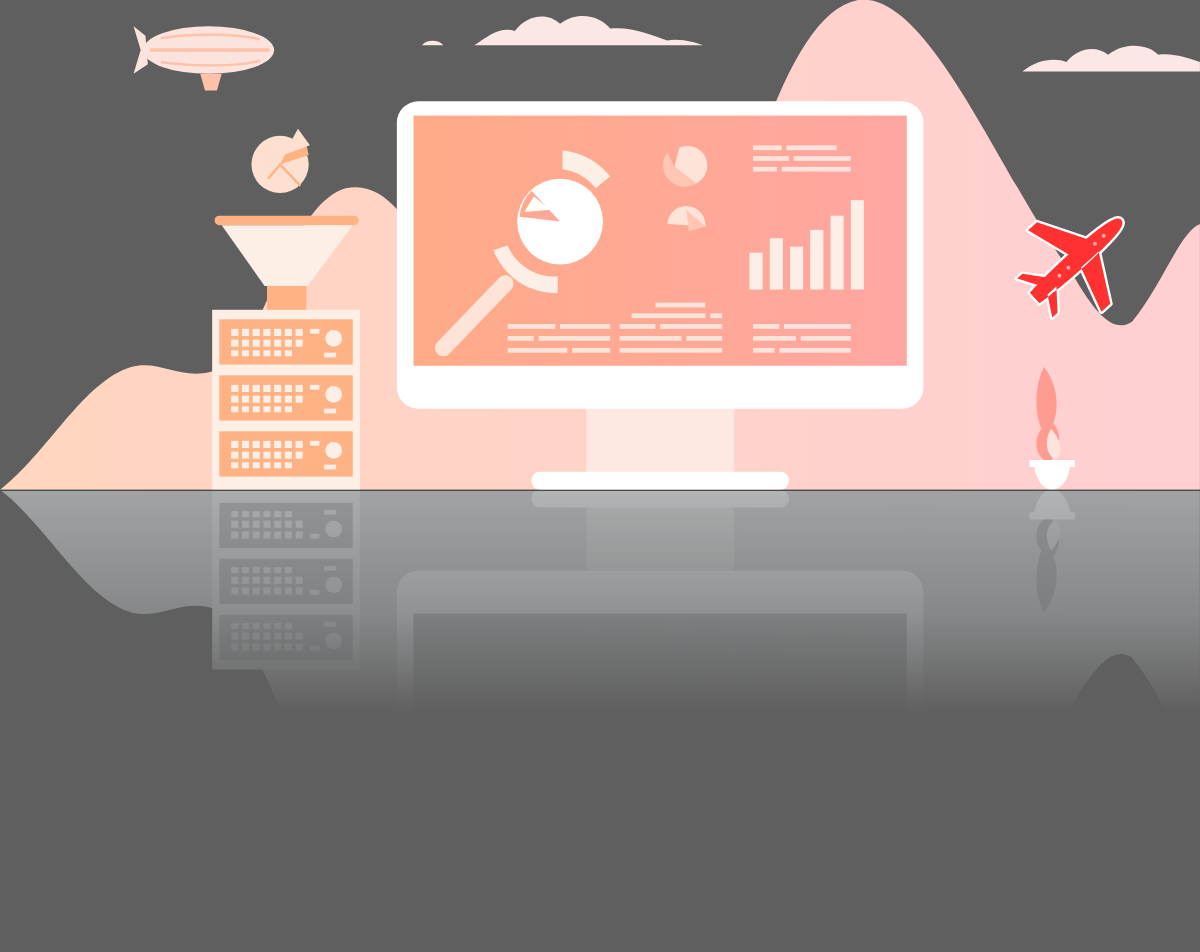
<!DOCTYPE html>
<html lang="en">
<head>
<meta charset="utf-8">
<title>Data Analytics Scene</title>
<link rel="stylesheet" href="https://fonts.googleapis.com/css2?family=Roboto&display=swap">
<style>
  :root {
    --bg: #5f5f5f;
    --peach: #ffd9c2;
    --pink: #ffcfcf;
    --orange: #ffb384;
    --cream: #fdeee6;
    --white: #ffffff;
    --screen-a: #ffab88;
    --screen-b: #ffa6a2;
    --red: #ff3131;
    --cloud: #fbe8e6;
  }
  html, body { margin: 0; padding: 0; overflow: hidden; background: var(--bg); font-family: "Roboto", sans-serif; }
  .canvas { width: 1200px; height: 952px; display: block; }
</style>
</head>
<body>
<svg class="canvas" viewBox="0 0 1007 799" xmlns="http://www.w3.org/2000/svg">
  <defs>
    <linearGradient id="hillTone" x1="0" y1="0" x2="1" y2="0">
      <stop offset="0" stop-color="#ffd6bf"/>
      <stop offset="1" stop-color="#ffcfd2"/>
    </linearGradient>
    <linearGradient id="screenTone" x1="0" y1="0" x2="1" y2="0">
      <stop offset="0" stop-color="var(--screen-a)"/>
      <stop offset="1" stop-color="var(--screen-b)"/>
    </linearGradient>
    <linearGradient id="reflectFade" x1="0" y1="411" x2="0" y2="600" gradientUnits="userSpaceOnUse">
      <stop offset="0" stop-color="#fff" stop-opacity="0.75"/>
      <stop offset="0.55" stop-color="#fff" stop-opacity="0.45"/>
      <stop offset="1" stop-color="#fff" stop-opacity="0"/>
    </linearGradient>
    <mask id="reflectMask">
      <rect x="0" y="411" width="1007" height="388" fill="url(#reflectFade)"/>
    </mask>
    <filter id="greyTone">
      <feColorMatrix type="matrix" values="0.2 0.3 0.1 0 0.02  0.2 0.3 0.1 0 0.04  0.2 0.3 0.1 0 0.05  0 0 0 1 0"/>
    </filter>

    <g id="rackUnit">
      <rect width="112" height="38" fill="var(--orange)"/>
      <g fill="var(--cream)">
        <rect x="10" y="8" width="6" height="6"/><rect x="19" y="8" width="6" height="6"/><rect x="28" y="8" width="6" height="6"/><rect x="37" y="8" width="6" height="6"/><rect x="46" y="8" width="6" height="6"/><rect x="55" y="8" width="6" height="6"/><rect x="64" y="8" width="6" height="6"/>
        <rect x="10" y="17" width="6" height="6"/><rect x="19" y="17" width="6" height="6"/><rect x="28" y="17" width="6" height="6"/><rect x="37" y="17" width="6" height="6"/><rect x="46" y="17" width="6" height="6"/><rect x="55" y="17" width="6" height="6"/><rect x="64" y="17" width="6" height="6"/>
        <rect x="10" y="26" width="6" height="5"/><rect x="19" y="26" width="6" height="5"/><rect x="28" y="26" width="6" height="5"/><rect x="37" y="26" width="6" height="5"/><rect x="46" y="26" width="6" height="5"/><rect x="55" y="26" width="6" height="5"/>
        <rect x="76" y="8" width="8" height="4"/>
        <circle cx="96" cy="16" r="7"/>
        <rect x="88" y="28" width="10" height="4"/>
      </g>
    </g>

    <g id="groundScene">
      <path class="hills" fill="url(#hillTone)" d="M0 411 C40 380 70 320 110 308 C140 300 160 330 200 300 C230 250 250 170 290 158 C330 150 345 200 380 230 L600 230 C640 110 670 10 720 0 C780 -8 840 150 900 230 C920 265 935 280 950 270 C975 240 990 195 1007 188 L1007 411 Z"/>
      <g class="server">
        <rect x="178" y="260" width="124" height="151" fill="var(--cream)"/>
        <use href="#rackUnit" x="184" y="268"/>
        <use href="#rackUnit" x="184" y="315"/>
        <use href="#rackUnit" x="184" y="362"/>
      </g>
      <g class="monitor">
        <rect x="492" y="340" width="124" height="58" fill="#fde9e2"/>
        <rect x="446" y="396" width="216" height="15" rx="7" fill="var(--white)"/>
        <rect x="333" y="85" width="442" height="258" rx="18" fill="var(--white)"/>
        <rect x="347" y="97" width="414" height="210" fill="url(#screenTone)"/>
      </g>
      <g class="plant">
        <path d="M876 308 C868 325 868 345 874 360 C866 370 870 385 880 388 C890 380 892 365 884 355 C890 340 886 320 876 308 Z" fill="#ff9c92"/>
        <path d="M882 360 C876 370 878 382 886 386 C893 380 890 368 882 360 Z" fill="#fde3de"/>
        <path d="M864 386 H902 V392 H898 C896 404 890 411 883 411 C876 411 870 404 868 392 H864 Z" fill="var(--white)"/>
      </g>
    </g>
  </defs>

  <rect width="1007" height="799" fill="var(--bg)"/>

  <g class="reflection" mask="url(#reflectMask)" filter="url(#greyTone)">
    <use href="#groundScene" transform="translate(0 822) scale(1 -1)"/>
  </g>

  <use href="#groundScene"/>
  <line x1="0" y1="411.5" x2="1007" y2="411.5" stroke="#4a4a4a" stroke-width="1"/>

  <g class="clouds" fill="var(--cloud)">
    <path d="M398 38 C410 30 420 22 432 26 C442 12 460 10 470 20 C485 8 505 14 512 24 C530 22 548 30 560 34 C572 32 584 36 590 38 Z"/>
    <path d="M354 38 C358 33 368 33 372 38 Z"/>
    <path d="M858 60 C870 50 885 48 895 52 C905 40 920 38 930 46 C945 34 965 38 972 46 C985 44 1000 50 1007 52 L1007 60 Z"/>
  </g>

  <g class="blimp">
    <path d="M122 30 L112 22 L118 42 L112 62 L124 54 Z" fill="#fde3de"/>
    <ellipse cx="175" cy="42" rx="55" ry="20" fill="#fde3de"/>
    <path d="M126 42 H226" stroke="#ffc2a8" stroke-width="3"/>
    <path d="M135 32 C160 28 200 28 218 33 M135 52 C160 56 200 56 218 51" stroke="#ffc2a8" stroke-width="2" fill="none"/>
    <path d="M168 62 H186 L182 76 H172 Z" fill="#ffc2a8"/>
  </g>

  <g class="funnel">
    <circle cx="235" cy="138" r="24" fill="#fde0cf"/>
    <path d="M235 138 L248 112 A24 24 0 0 1 259 130 Z" fill="#ffb384"/>
    <path d="M238 130 L250 108 L260 122 Z" fill="#fde0cf"/>
    <path d="M225 150 L235 138 L252 156" stroke="#ffb384" stroke-width="2" fill="none"/>
    <rect x="180" y="181" width="121" height="8" rx="4" fill="var(--orange)"/>
    <path d="M186 189 H296 L258 240 H222 Z" fill="var(--cream)"/>
    <rect x="224" y="240" width="33" height="20" fill="var(--orange)"/>
  </g>

  <g class="screen-graphics" fill="#fdeee6">
    <path d="M372 292 L424 238" stroke="#fde3d8" stroke-width="14" stroke-linecap="round"/>
    <path d="M414 210 A56 56 0 0 0 468 246 L468 232 A42 42 0 0 1 426 206 Z"/>
    <path d="M472 126 A60 60 0 0 1 512 148 L500 158 A44 44 0 0 0 472 142 Z"/>
    <circle cx="470" cy="186" r="36" fill="var(--white)"/>
    <path d="M470 186 L436 182 A36 36 0 0 1 446 160 Z" fill="url(#screenTone)"/>
    <path d="M440 178 L448 165 L462 176 Z" fill="var(--white)"/>
    <path d="M570 124 A16 16 0 0 1 584 154 L566 140 Z" fill="#fde3d8"/>
    <path d="M560 128 L566 140 L584 154 A18 18 0 0 1 560 128 Z" fill="#ffc7b3"/>
    <path d="M560 188 A16 16 0 0 1 592 190 Z" fill="#fde3d8"/>
    <path d="M576 176 L592 190 L578 194 Z" fill="#ffc7b3"/>
    <g class="bar-chart">
      <rect x="629" y="212" width="11" height="31"/>
      <rect x="646" y="200" width="11" height="43"/>
      <rect x="663" y="207" width="11" height="36"/>
      <rect x="680" y="193" width="11" height="50"/>
      <rect x="697" y="181" width="11" height="62"/>
      <rect x="714" y="168" width="11" height="75"/>
    </g>
    <g class="text-lines" opacity="0.85">
      <rect x="632" y="122" width="24" height="4"/><rect x="660" y="122" width="42" height="4"/>
      <rect x="632" y="131" width="30" height="4"/><rect x="666" y="131" width="48" height="4"/>
      <rect x="632" y="140" width="20" height="4"/><rect x="656" y="140" width="58" height="4"/>
      <rect x="426" y="272" width="40" height="4"/><rect x="470" y="272" width="42" height="4"/>
      <rect x="426" y="282" width="22" height="4"/><rect x="452" y="282" width="60" height="4"/>
      <rect x="426" y="292" width="50" height="4"/><rect x="480" y="292" width="32" height="4"/>
      <rect x="550" y="254" width="42" height="4"/>
      <rect x="530" y="263" width="62" height="4"/><rect x="596" y="263" width="10" height="4"/>
      <rect x="520" y="272" width="30" height="4"/><rect x="554" y="272" width="52" height="4"/>
      <rect x="520" y="282" width="52" height="4"/><rect x="576" y="282" width="30" height="4"/>
      <rect x="520" y="292" width="86" height="4"/>
      <rect x="632" y="272" width="22" height="4"/><rect x="658" y="272" width="56" height="4"/>
      <rect x="632" y="282" width="36" height="4"/><rect x="672" y="282" width="42" height="4"/>
      <rect x="632" y="292" width="18" height="4"/><rect x="654" y="292" width="60" height="4"/>
    </g>
  </g>

  <g class="airplane" transform="translate(904 218) rotate(-42)">
    <g stroke="var(--white)" stroke-width="4" stroke-linejoin="round">
      <path d="M-48 -6 C-20 -9 30 -9 44 -5 C52 -3 52 3 44 5 C30 9 -20 9 -48 6 Z" fill="var(--red)"/>
      <path d="M-2 -7 L-14 -46 L-4 -46 L18 -7 Z M-2 7 L-14 46 L-4 46 L18 7 Z" fill="var(--red)"/>
      <path d="M-38 -5 L-48 -22 L-42 -22 L-28 -5 Z M-38 5 L-48 22 L-42 22 L-28 5 Z" fill="var(--red)"/>
    </g>
    <path d="M-48 -6 C-20 -9 30 -9 44 -5 C52 -3 52 3 44 5 C30 9 -20 9 -48 6 Z M-2 -7 L-14 -46 L-4 -46 L18 -7 Z M-2 7 L-14 46 L-4 46 L18 7 Z M-38 -5 L-48 -22 L-42 -22 L-28 -5 Z M-38 5 L-48 22 L-42 22 L-28 5 Z" fill="var(--red)"/>
    <g fill="#ffb3b3">
      <circle cx="-20" cy="0" r="1.6"/><circle cx="-10" cy="0" r="1.6"/><circle cx="20" cy="0" r="1.6"/><circle cx="30" cy="0" r="1.6"/>
    </g>
  </g>
</svg>
</body>
</html>
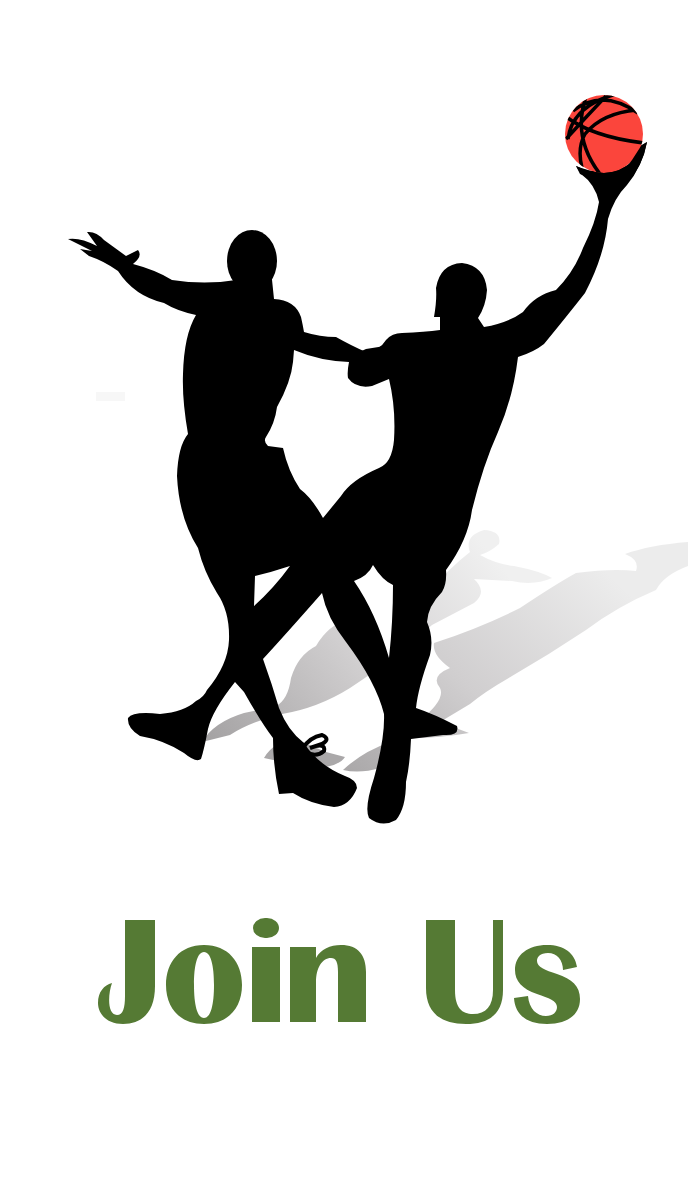
<!DOCTYPE html>
<html lang="en">
<head>
<meta charset="utf-8">
<title>Join Us</title>
<style>
:root{--paper:#fff;--ink:#000;--ball:#fb453c;--green:#557a34;--shade-dark:#a9a7a8;--shade-light:#ececec}
*{box-sizing:border-box;margin:0;padding:0}
html,body{width:688px;height:1200px;overflow:hidden;background:var(--paper)}
.poster{position:relative;width:688px;height:1200px;overflow:hidden;background:var(--paper)}
.players{position:absolute;left:0;top:0;display:block}
.headline{position:absolute;left:90px;top:905px;width:500px;height:130px;color:var(--green)}
.headline-text{position:absolute;left:8px;top:0;font:900 118px/130px Lato,sans-serif;color:transparent;white-space:nowrap}
.headline-lettering{position:absolute;left:0;top:0;fill:currentColor}
.figure{fill:var(--ink)}
.gap{fill:var(--paper)}
.seams{fill:none;stroke:var(--ink);stroke-width:3.5}
.lace{fill:none;stroke:var(--ink);stroke-width:4;stroke-linecap:round}
</style>
</head>
<body>
<main class="poster">
<svg class="players" width="688" height="870" viewBox="0 0 688 870" role="img" aria-label="Silhouettes of two basketball players, one reaching up with a red ball">
<defs>
<linearGradient id="shade" gradientUnits="userSpaceOnUse" x1="340" y1="770" x2="560" y2="530">
<stop offset="0" stop-color="#a9a7a8"/><stop offset=".45" stop-color="#d0cecf"/><stop offset="1" stop-color="#ececec"/>
</linearGradient>
<linearGradient id="shade-left" gradientUnits="userSpaceOnUse" x1="220" y1="750" x2="480" y2="540">
<stop offset="0" stop-color="#a5a3a4"/><stop offset=".5" stop-color="#d2d0d1"/><stop offset="1" stop-color="#f0f0f0"/>
</linearGradient>
<clipPath id="ball-edge"><circle cx="604" cy="134" r="39"/></clipPath>
</defs>

<g class="shadows">
<path fill="url(#shade-left)" d="M202 742Q214 722 244 713L276 706Q288 700 291 678Q298 655 316 646Q328 625 350 618L430 590Q452 566 470 552Q464 536 484 530Q502 531 499 544Q490 552 480 555Q496 564 514 566Q540 571 552 578Q534 586 512 581L474 579Q488 592 474 603L432 625Q400 655 350 688Q318 708 282 714Q250 722 230 735Z"/>
<path fill="url(#shade)" d="M343 770Q362 752 390 742L418 722Q446 700 440 688Q430 676 450 668Q432 655 434 643Q480 628 520 608Q556 584 576 573Q612 568 636 571Q640 560 625 554Q650 545 688 542V566Q664 575 656 590Q618 606 586 630Q550 654 512 676Q484 692 470 704L440 722L469 733Q440 738 412 738L380 768Q360 774 343 770Z"/>
<path fill="#aaa8a9" d="M264 758Q276 738 300 741L326 752L345 757Q338 768 310 768Z"/>
<path fill="#f7f7f7" d="M96 392H125V401H96Z"/>
</g>

<g class="figure">
<ellipse cx="252" cy="261" rx="25" ry="31"/>
<path d="M68 239Q80 237 97 246L87 232Q96 231 104 240L126 256L138 250Q143 256 133 264Q156 270 172 280Q205 285 236 280V270H271L274 299Q295 300 301 317Q303 326 304 332Q320 337 336 337Q352 346 366 352Q380 350 386 340Q392 333 402 333Q425 332 440 330V317H434Q437 300 436 288Q440 264 462 263Q485 266 487 290Q486 306 478 318L484 327Q508 323 523 312Q535 295 556 290Q574 272 583 248Q596 222 599 202Q595 184 581 174L576 166Q604 178 630 164L640 146L647 142Q642 167 627 185Q614 198 608 219Q605 255 585 293Q567 316 544 344Q534 352 518 357Q513 398 498 432Q483 465 472 510Q468 540 446 570Q447 584 442 592Q428 606 427 622Q434 638 430 655Q418 688 416 708Q434 714 457 726Q460 736 443 735L411 739Q410 764 406 782Q406 808 396 820Q382 828 369 818Q364 808 374 778Q385 738 384 714Q376 682 346 642Q327 618 322 593Q286 634 263 659Q272 684 279 708Q288 731 304 743Q318 765 345 776Q357 780 357 788Q350 806 334 807Q310 804 293 793L279 794Q273 766 273 738Q262 724 244 692L235 682Q212 711 208 729Q204 750 201 759Q196 763 184 753Q164 740 140 736Q127 728 128 718Q133 711 160 714Q184 712 196 701Q204 697 207 690Q228 665 229 640Q230 612 217 593Q204 572 198 548Q179 518 177 476Q178 446 188 434Q182 400 183 374Q184 335 196 315Q177 311 164 303Q134 296 118 271Q104 261 89 256L80 249L92 251Z"/>
<path d="M366 349Q347 356 347 376Q354 388 370 387Q384 383 391 373V345Z"/>
</g>
<g class="gap">
<path d="M294 350Q320 361 349 362Q347 372 348 378Q356 389 372 386L389 379Q396 408 394 440Q392 463 379 468Q351 480 341 496L323 518Q312 498 300 489Q288 471 283 448L268 446Q263 441 266 437Q275 423 277 407Q291 382 293 362Z"/>
<path d="M255 576Q272 572 290 566Q274 588 254 606Z"/>
<path d="M354 581Q368 576 373 565Q382 580 393 585Q393 622 389 658Q376 613 354 581Z"/>
</g>
<path class="lace" d="M302 749Q310 737 322 735Q331 739 322 744L310 748Q326 742 324 751Q316 758 306 752"/>

<g class="basketball">
<circle cx="604" cy="134" r="39" fill="#fb453c"/>
<g class="seams" clip-path="url(#ball-edge)">
<path d="M565 116Q592 137 644 143M587 94Q571 136 600 174M616 94Q572 106 568 139M637 110Q602 113 585 134Q577 148 582 168M573 111Q602 88 638 113M566 139Q586 117 606 96"/>
</g>
<path class="figure" d="M576 166Q590 173 604 173Q624 172 632 160L641 146L647 142Q643 166 627 183L598 187Q590 177 580 174Z"/>
</g>
</svg>

<h1 class="headline">
<span class="headline-text">Join Us</span>
<svg class="headline-lettering" width="500" height="130" viewBox="90 905 500 130" aria-hidden="true">
<path class="letter-j" d="M125 920H155V986C155 1011 143 1024 123 1024C107 1024 98 1014 98 1003C98 992 104 985 112 983C108 994 107 1015 117 1015C123 1015 125 1008 125 996Z"/>
<path class="letter-o" fill-rule="evenodd" d="M204 945C228 945 242 962 242 985C242 1008 228 1024 204 1024C180 1024 166 1008 166 985C166 962 180 945 204 945ZM204 952C197 952 194 966 194 985C194 1004 197 1018 204 1018C211 1018 214 1004 214 985C214 966 211 952 204 952Z"/>
<g class="letter-i"><rect x="253" y="918" width="26" height="20" rx="12" ry="10"/><rect x="252" y="947" width="28" height="75"/></g>
<path class="letter-n" d="M290 947H316V958C321 949 330 945 341 945C358 945 366 955 366 972V1022H338V972C338 962 336 958 331 958C322 958 316 968 316 982V1022H290Z"/>
<path class="letter-u" d="M426 920H455V990C455 1008 462 1014 473 1014C486 1014 493 1006 493 990V920H503V990C503 1013 490 1024 466 1024C440 1024 426 1012 426 988Z"/>
<path class="letter-s" d="M577 967L563 970C563 960 557 953 548 953C540 953 537 957 537 961C537 967 545 970 557 974C572 979 580 986 580 999C580 1015 567 1024 547 1024C527 1024 515 1015 514 998L528 996C529 1009 537 1016 546 1016C553 1016 557 1012 557 1007C557 1001 549 998 537 994C522 989 515 981 515 970C515 955 528 945 547 945C564 945 575 953 577 967Z"/>
</svg>
</h1>
</main>
</body>
</html>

....................

Your objective: Repeat only what lies between the start of the data and the end of the line containing "--orange: #ffb384;", exactly, with pictures left out.

Response area:
<!DOCTYPE html>
<html lang="en">
<head>
<meta charset="utf-8">
<title>Data Analytics Scene</title>
<link rel="stylesheet" href="https://fonts.googleapis.com/css2?family=Roboto&display=swap">
<style>
  :root {
    --bg: #5f5f5f;
    --peach: #ffd9c2;
    --pink: #ffcfcf;
    --orange: #ffb384;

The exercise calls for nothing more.